Taking the Plunge in Net Worth (Opinion)

by Talk Business & Politics ([email protected]) 145 views 

Statistical snapshots are excellent tools, especially for tracking trends. But, as any liar knows, statistics don’t tell all.

Take last week’s breathtaking release from the Federal Reserve Board showing that the median American household’s net worth plunged nearly 40 percent between 2007 and 2010. We have no reason to doubt the statistics, but it should be pointed out that net worth in 2007 was at a housing-bubble-inflated high-water mark that didn’t truly reflect economic output.

Of course, the housing bubble made people feel wealthier, and a lot of people (with the help of accommodating lenders) cashed out home equity and spent it like it was earned income. And net worth did take a beating and real people have suffered financially, there’s no doubt about that. But this particular statistic needs to be understood for the limited indicator that it was — 18 months ago.

Far more disturbing than a three-year zenith-to-nadir comparison of net worth was the other major finding of the Fed’s Survey of Consumer Finances: Median net worth in 2010 was about the same, in adjusted “real” dollars, as in 1990. For the middle class of America, two decades did not produce any additional wealth or any additional financial security.

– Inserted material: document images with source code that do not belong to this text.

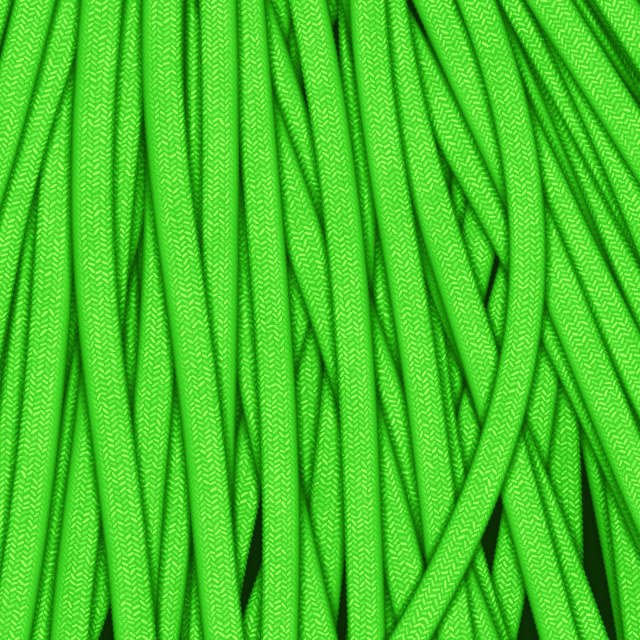
A Shadertoy shader for this texture:

```glsl
// Draws a heap of braided neon green cords, fanning downwards with dark gaps between them.

#define CORDS_PER_LAYER 18
#define LAYERS 4
#define CORD_RADIUS 0.0315
#define FAN_PIVOT 0.23
#define FAN_LEFT 1.0
#define FAN_RIGHT 0.62
#define BEND 0.011
#define BRAID_COLUMNS 3.1
#define BRAID_PITCH 0.0092
#define FLECK_GAIN 1.75
#define SHADOW_WIDTH 0.012
#define SHADOW_DEPTH 0.46

float hash(vec2 p) {
    vec3 q = fract(vec3(p.xyx) * 0.1031);
    q += dot(q, q.yzx + 33.33);
    return fract((q.x + q.y) * q.z);
}

vec2 gradientAt(vec2 cell) {
    float angle = 6.2832 * hash(cell);
    return vec2(cos(angle), sin(angle));
}

float gradientNoise(vec2 p) {
    vec2 i = floor(p), f = p - i;
    vec2 w = f * f * f * (f * (f * 6.0 - 15.0) + 10.0);
    vec2 e = vec2(0.0, 1.0);
    float low = mix(dot(gradientAt(i), f), dot(gradientAt(i + e.yx), f - e.yx), w.x);
    float high = mix(dot(gradientAt(i + e.xy), f - e.xy), dot(gradientAt(i + e.yy), f - e.yy), w.x);
    return mix(low, high, w.y);
}

float segmentDistance(vec2 p, vec2 halfSpan) {
    float t = clamp(dot(p, halfSpan) / dot(halfSpan, halfSpan), -1.0, 1.0);
    return length(p - halfSpan * t);
}

// Tone 0 is the deepest gap, 4 the lit cord, 5 and above the bright fleck.
vec3 greenRamp(float tone) {
    vec3 c = vec3(0.04, 0.14, 0.01);
    c = mix(c, vec3(0.05, 0.30, 0.02), clamp(tone, 0.0, 1.0));
    c = mix(c, vec3(0.09, 0.48, 0.02), clamp(tone - 1.0, 0.0, 1.0));
    c = mix(c, vec3(0.15, 0.67, 0.06), clamp(tone - 2.0, 0.0, 1.0));
    c = mix(c, vec3(0.26, 0.85, 0.15), clamp(tone - 3.0, 0.0, 1.0));
    return mix(c, vec3(0.50, 0.95, 0.30), clamp(tone - 4.0, 0.0, 1.6));
}

// Herringbone weave: x = fleck coverage, y = groove between the strands.
vec2 braid(float across, float along, float seed, float pixel) {
    float column = across * (1.0 + 0.25 * across * across) * BRAID_COLUMNS;
    column += 0.3 * gradientNoise(vec2(across * 2.0 + seed, along * 40.0));
    float id = floor(column + 0.5);
    float parity = mod(id, 2.0);
    float row = along / BRAID_PITCH + 0.5 * parity;
    row += 0.5 * gradientNoise(vec2(id * 3.7 + seed, row * 0.4));
    vec2 cell = vec2(id, floor(row));
    vec2 p = vec2(column - id, fract(row) - 0.5);
    float steepness = mix(0.14, 0.38, hash(cell + seed * 3.0));
    float d = segmentDistance(p, vec2(0.31, parity < 0.5 ? steepness : -steepness));
    float soft = 0.05 + 0.4 * pixel / BRAID_PITCH;
    float fleck = 1.0 - smoothstep(0.16 - soft, 0.16 + soft, d);
    fleck *= mix(0.35, 1.0, hash(cell + seed * 7.0));
    return vec2(fleck, smoothstep(0.25, 0.5, d));
}

void mainImage(out vec4 fragColor, in vec2 fragCoord) {
    vec2 uv = fragCoord / iResolution.y;
    float pixel = 1.0 / iResolution.y;
    float tone = 0.25;
    float drop = 0.5 - uv.y;

    // Stack the cords from the back layer to the front one
    for (int i = 0; i < CORDS_PER_LAYER * LAYERS; i++) {
        int layer = i / CORDS_PER_LAYER;
        float depth = float(layer) / float(LAYERS - 1);
        float slot = float((i * 7) % CORDS_PER_LAYER);
        float seed = float(i) + 1.0;
        float r1 = hash(vec2(seed, 1.7)), r2 = hash(vec2(seed, 5.3)), r3 = hash(vec2(seed, 9.1));

        // Centre line: fanned lean, a bow and a slow bend; back cords lean the other way
        float middle = -0.24 + 1.57 * (slot + 0.6 * r1 + 0.5 * float(layer % 2)) / float(CORDS_PER_LAYER);
        float fan = middle < FAN_PIVOT ? FAN_LEFT : FAN_RIGHT;
        float lean = fan * (middle - FAN_PIVOT) + (r2 - 0.5) * mix(0.6, 0.24, depth);
        if (layer < 2) lean -= 0.4 * smoothstep(0.1, 0.5, middle);
        float bow = (r3 - 0.5) * 0.2;
        // The last cord lies across all the others
        if (i == CORDS_PER_LAYER * LAYERS - 1) {
            lean = -0.1;
            bow = -0.44;
        }
        float frequency = 3.0 + 3.0 * r3;
        float phase = frequency * uv.y + 6.2832 * r1;
        float centre = middle + (lean + bow * drop) * drop + BEND * sin(phase);
        float tilt = BEND * frequency * cos(phase) - lean - 2.0 * bow * drop;
        float stretch = sqrt(1.0 + tilt * tilt);

        // Cord coordinates: offset across, distance along
        float offset = uv.x - centre;
        float across = offset / stretch;
        float along = uv.y * sqrt(1.0 + lean * lean) + offset * tilt / stretch;
        float radius = CORD_RADIUS * mix(0.93, 1.07, r2);
        float edge = abs(across) - radius;
        if (edge > SHADOW_WIDTH) continue;
        edge -= 0.0007 * cos(6.2832 * along / BRAID_PITCH);

        // Contact shadow on whatever lies below
        tone *= mix(1.0 - SHADOW_DEPTH, 1.0, smoothstep(0.0, SHADOW_WIDTH, edge));

        // Rounded shading, weave turned to one side, slow variation of light
        float u = clamp(across / radius, -1.0, 1.0);
        float turn = u - 0.5 * (r3 - 0.5);
        vec2 weave = braid(turn, along, seed, pixel);
        float cord = 4.12 - 2.5 * pow(abs(u), 8.0) - 0.25 * weave.y;
        cord += 0.25 * gradientNoise(vec2(u * 1.2 + seed * 4.0, along * 7.0));
        cord *= mix(0.87, 1.0, sqrt(depth));
        cord += FLECK_GAIN * weave.x * (1.0 - smoothstep(0.55, 1.0, abs(turn)));
        tone = mix(tone, cord, 1.0 - smoothstep(-pixel, pixel, edge));
    }

    fragColor = vec4(greenRamp(tone), 1.0);
}
```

In fact, financial security took a big step backward because those two decades corresponded with the phasing out of defined benefits pensions for most private-sector employees.

Net worth is believed to have bounced back somewhat since 2010, mainly the result of a new interest in the kind of saving that had fallen out of fashion when Americans considered their houses to be both savings accounts and ATMs. That financial conservatism is partly to blame for the sluggish recovery — the “paradox of thrift” — but it will be a good thing if more Americans actively manage and protect their wealth rather than letting it drift with the economic tides.